Children’s Weekday Program (CWP) is a non-profit preschool rooted in a play-based philosophy. We focus on developing a love of learning and exploration, cooperation, empathy, and independence.
Our caring and experienced educators create opportunities for children 16 months to 5 years old to play, learn, and grow in a nurturing environment of child-centered and developmentally appropriate experiences.
Initially established more than 50 years ago in South Arlington, CWP continues to be a lauded program in the Northern Virginia area. We are extremely proud to have been recognized as a Best Preschool in Northern Virginia Magazine for the last 4 years.
Located now in North Arlington at 2666 Military Road, CWP offers a part-time parents day out and preschool program with options to extend care both before and after school. We offer a supportive and inclusive school community for children and parents alike and welcome all families to join our school!
The Optimist Club of Arlington is holding its 77th annual Christmas tree sale!
This year, the tree sale will be held at the Knights of Columbus (5115 Little Falls Road). The lot opens for sales on November 24th. The Optimist Club is selling small and large trees ranging from tabletop size to 10 foot tall trees! Wreaths, garland, tree stands, and White House Christmas ornaments will also be for sale.
100% of all proceeds go towards helping Arlington County youth.
For more information, please visit the Arlington Optimists website at https://optimistclubofarlingtonva.org/.
Holiday Art Show featuring artists: Peter Fitzgerald, Claire Plante, Alanna Rivera, and Suzy Scollon. At the Barcroft Community House, 800 South Buchanan St., Arlington, VA. Dec. 8 from, 2 PM to 8 PM and Dec. 9 from 10 AM to
2023 Christmas Tree Sales Begin
Saturday, December 2

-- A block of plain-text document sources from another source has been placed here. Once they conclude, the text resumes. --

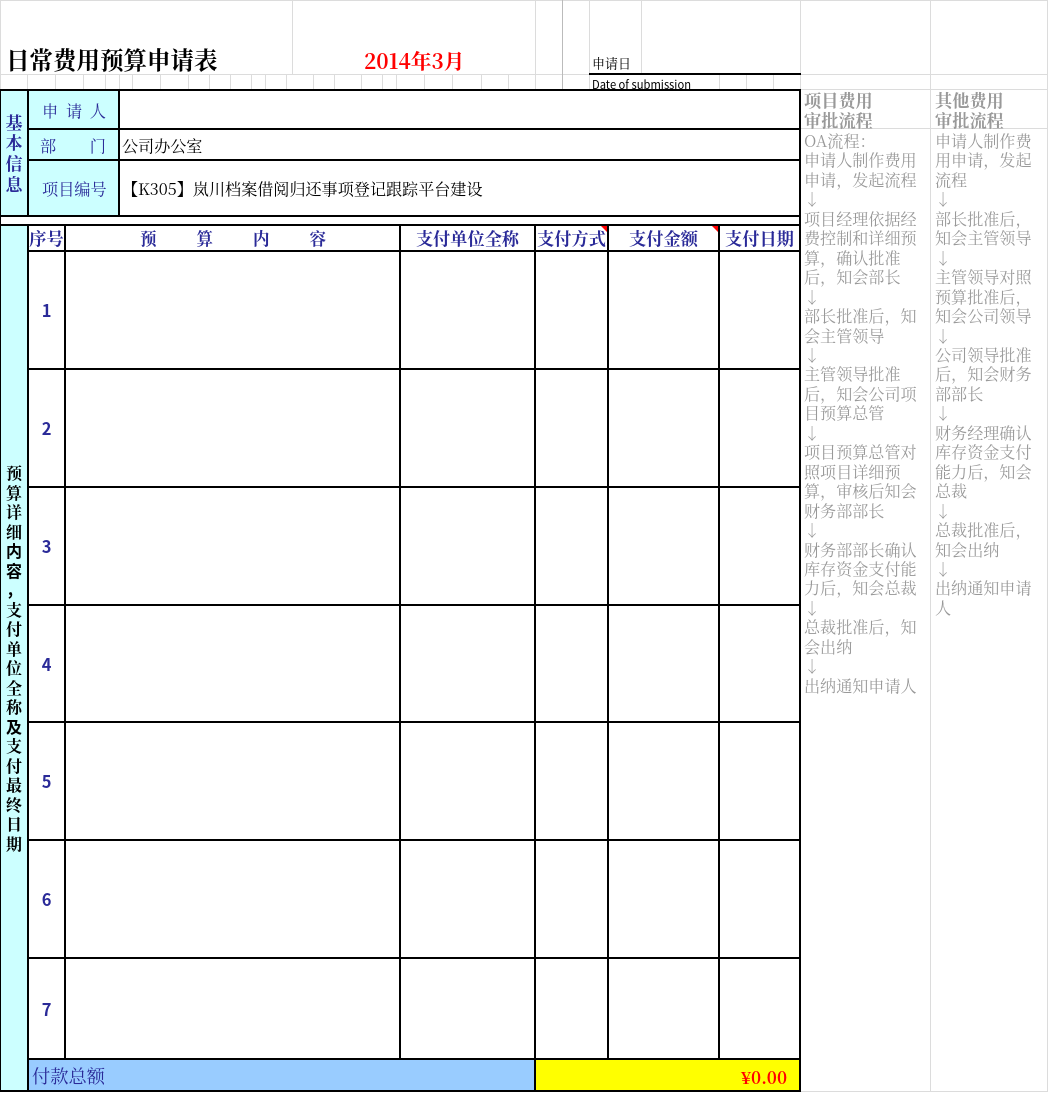
<!DOCTYPE html>
<html lang="zh-CN">
<head>
<meta charset="utf-8">
<title>日常费用预算申请表</title>
<style>
:root {
  --ink: #000;
  --navy: #2a2a98;
  --red: #f00;
  --cyan: #cff;
  --blue: #9cf;
  --yellow: #ff0;
  --grey: #999;
  --grid: #dcdcdc;
  --paper: #fff;
  --serif: "Noto Serif CJK SC", "Noto Serif", serif;
  --sans: "Noto Sans CJK SC", "Noto Sans", sans-serif;
}
* { box-sizing: border-box; margin: 0; padding: 0; }
body { width: 1049px; height: 1095px; overflow: hidden; background: var(--paper); color: var(--ink); font-family: var(--serif); }
.page { position: relative; width: 1049px; height: 1095px; overflow: hidden; display: flex; align-items: flex-start; }
.gridlines { position: absolute; left: 0; top: 0; }
.sheet { position: relative; width: 801px; display: flex; flex-direction: column; flex: none; }

.masthead { position: relative; height: 89px; }
.masthead > * { position: absolute; white-space: nowrap; }
.title { left: 6px; top: 42px; font-size: 23.5px; line-height: 34px; font-weight: 700; }
.period { left: 364px; top: 44px; font-size: 20.8px; line-height: 32px; font-weight: 700; color: var(--red); }
.submit-date { left: 592px; top: 54px; font-size: 13px; line-height: 18px; }
.submit-date-en { left: 592px; top: 76px; height: 14px; font: 11.2px/16px var(--sans); }

.basic, .details { display: grid; gap: 2px; background: var(--ink); }
.basic { padding: 2px 2px 2px 1px; grid-template-columns: 26px 89px 679px; grid-template-rows: 37px 29px 54px; }
.basic > *, .details > * { background: var(--paper); display: flex; align-items: center; overflow: hidden; white-space: nowrap; }
.basic .side { grid-row: span 3; background: var(--cyan); color: var(--navy); justify-content: center; font-size: 17px; line-height: 20.6px; font-weight: 700; }
.side span { width: 18px; white-space: normal; line-break: anywhere; text-align: center; }
.basic dt { background: var(--cyan); color: var(--navy); font-size: 16.2px; padding: 0 12px 0 13px; justify-content: space-between; }
.basic dd { font-size: 16.1px; padding-left: 2px; }
.basic .department { padding-left: 11px; }

.spacer { height: 7px; border-left: 1px solid var(--ink); border-right: 2px solid var(--ink); background: var(--paper); }

.details { padding: 2px 2px 2px 1px; grid-template-columns: 26px 35px 333px 133px 71px 109px 79px; grid-template-rows: 24px 116px 116px 116px 115px 116px 116px 99px 30px; }
.details .side { grid-row: span 9; background: var(--cyan); justify-content: center; font-size: 16px; line-height: 19.5px; font-weight: 700; }
.details .side b { font-family: var(--sans); }
.head { position: relative; justify-content: center; color: var(--navy); font-size: 17.2px; line-height: 24px; font-weight: 600; }
.head.content { justify-content: space-between; padding: 0 73px 0 74px; font-size: 16.5px; }
.noted::after { content: ""; position: absolute; right: 0; top: 0; width: 6px; height: 6px; background: var(--red); clip-path: polygon(0 0, 100% 0, 100% 100%); }
.number { justify-content: center; color: var(--navy); font: 700 16.5px/24px var(--sans); }
.total { grid-column: 2 / span 3; background: var(--blue); color: var(--navy); font-size: 18.3px; line-height: 28px; font-weight: 500; padding-left: 3px; }
.details .total { background: var(--blue); }
.details .amount { grid-column: span 3; background: var(--yellow); color: var(--red); justify-content: flex-end; padding-right: 12px; padding-top: 3px; font-size: 17px; line-height: 24px; font-weight: 700; }

.approvals { position: relative; display: grid; grid-template-columns: 131px 117px; padding-top: 90px; color: var(--grey); }
.flow { padding-left: 3px; }
.flow h2 { font-size: 17.2px; line-height: 19.5px; font-weight: 600; height: 41px; white-space: nowrap; }
.flow p { font-size: 16.1px; line-height: 19.45px; white-space: nowrap; }
</style>
</head>
<body>
<main class="page">
  <svg class="gridlines" width="1049" height="1095" viewBox="0 0 1049 1095" fill="none" shape-rendering="crispEdges" aria-hidden="true">
    <path stroke="#dcdcdc" d="M0 .5H1048M0 74.5H1048M800 89.5H1048M800 128.5H1048M800 1091.5H1048M.5 0V89M292.5 0V74M535.5 0V89M589.5 0V89M641.5 0V74M800.5 0V1091M930.5 0V1091M1047.5 0V1091"/>
    <path stroke="#bbb" d="M562.5 0V89"/>
    <path stroke="#dcdcdc" d="M27.5 74V89M55.5 74V89M83.5 74V89M105.5 74V89M119.5 74V89M132.5 74V89M160.5 74V89M188.5 74V89M209.5 74V89M230.5 74V89M251.5 74V89M265.5 74V89M286.5 74V89M313.5 74V89M334.5 74V89M361.5 74V89M382.5 74V89M396.5 74V89M424.5 74V89M452.5 74V89M481.5 74V89M508.5 74V89M719.5 74V89M746.5 74V89M773.5 74V89"/>
    <path stroke="#000" stroke-width="2" d="M589 74H801"/>
  </svg>

  <section class="sheet">
    <header class="masthead">
      <h1 class="title">日常费用预算申请表</h1>
      <p class="period">2014年3月</p>
      <p class="submit-date">申请日</p>
      <p class="submit-date-en">Date of submission</p>
    </header>

    <dl class="basic">
      <div class="side"><span>基本信息</span></div>
      <dt><span>申</span><span>请</span><span>人</span></dt>
      <dd></dd>
      <dt class="department"><span>部</span><span>门</span></dt>
      <dd>公司办公室</dd>
      <dt>项目编号</dt>
      <dd>【K305】岚川档案借阅归还事项登记跟踪平台建设</dd>
    </dl>

    <div class="spacer"></div>

    <div class="details">
      <div class="side"><span>预算详细<b>内容，</b>支付单位全称<b>及</b>支付最终日期</span></div>
      <div class="head">序号</div>
      <div class="head content"><span>预</span><span>算</span><span>内</span><span>容</span></div>
      <div class="head">支付单位全称</div>
      <div class="head noted">支付方式</div>
      <div class="head noted">支付金额</div>
      <div class="head">支付日期</div>

      <div class="number">1</div><div></div><div></div><div></div><div></div><div></div>
      <div class="number">2</div><div></div><div></div><div></div><div></div><div></div>
      <div class="number">3</div><div></div><div></div><div></div><div></div><div></div>
      <div class="number">4</div><div></div><div></div><div></div><div></div><div></div>
      <div class="number">5</div><div></div><div></div><div></div><div></div><div></div>
      <div class="number">6</div><div></div><div></div><div></div><div></div><div></div>
      <div class="number">7</div><div></div><div></div><div></div><div></div><div></div>

      <div class="total">付款总额</div>
      <div class="amount">¥0.00</div>
    </div>
  </section>

  <aside class="approvals">
    <section class="flow">
      <h2>项目费用<br>审批流程</h2>
      <p>OA流程：<br>申请人制作费用<br>申请，发起流程<br>↓<br>项目经理依据经<br>费控制和详细预<br>算，确认批准<br>后，知会部长<br>↓<br>部长批准后，知<br>会主管领导<br>↓<br>主管领导批准<br>后，知会公司项<br>目预算总管<br>↓<br>项目预算总管对<br>照项目详细预<br>算，审核后知会<br>财务部部长<br>↓<br>财务部部长确认<br>库存资金支付能<br>力后，知会总裁<br>↓<br>总裁批准后，知<br>会出纳<br>↓<br>出纳通知申请人</p>
    </section>
    <section class="flow">
      <h2>其他费用<br>审批流程</h2>
      <p>申请人制作费<br>用申请，发起<br>流程<br>↓<br>部长批准后，<br>知会主管领导<br>↓<br>主管领导对照<br>预算批准后，<br>知会公司领导<br>↓<br>公司领导批准<br>后，知会财务<br>部部长<br>↓<br>财务经理确认<br>库存资金支付<br>能力后，知会<br>总裁<br>↓<br>总裁批准后，<br>知会出纳<br>↓<br>出纳通知申请<br>人</p>
    </section>
  </aside>
</main>
</body>
</html>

Get your holiday decorating off to the right start this year! We will be selling 150 Fraser firs, freshly cut and delivered from Sparta, North Carolina.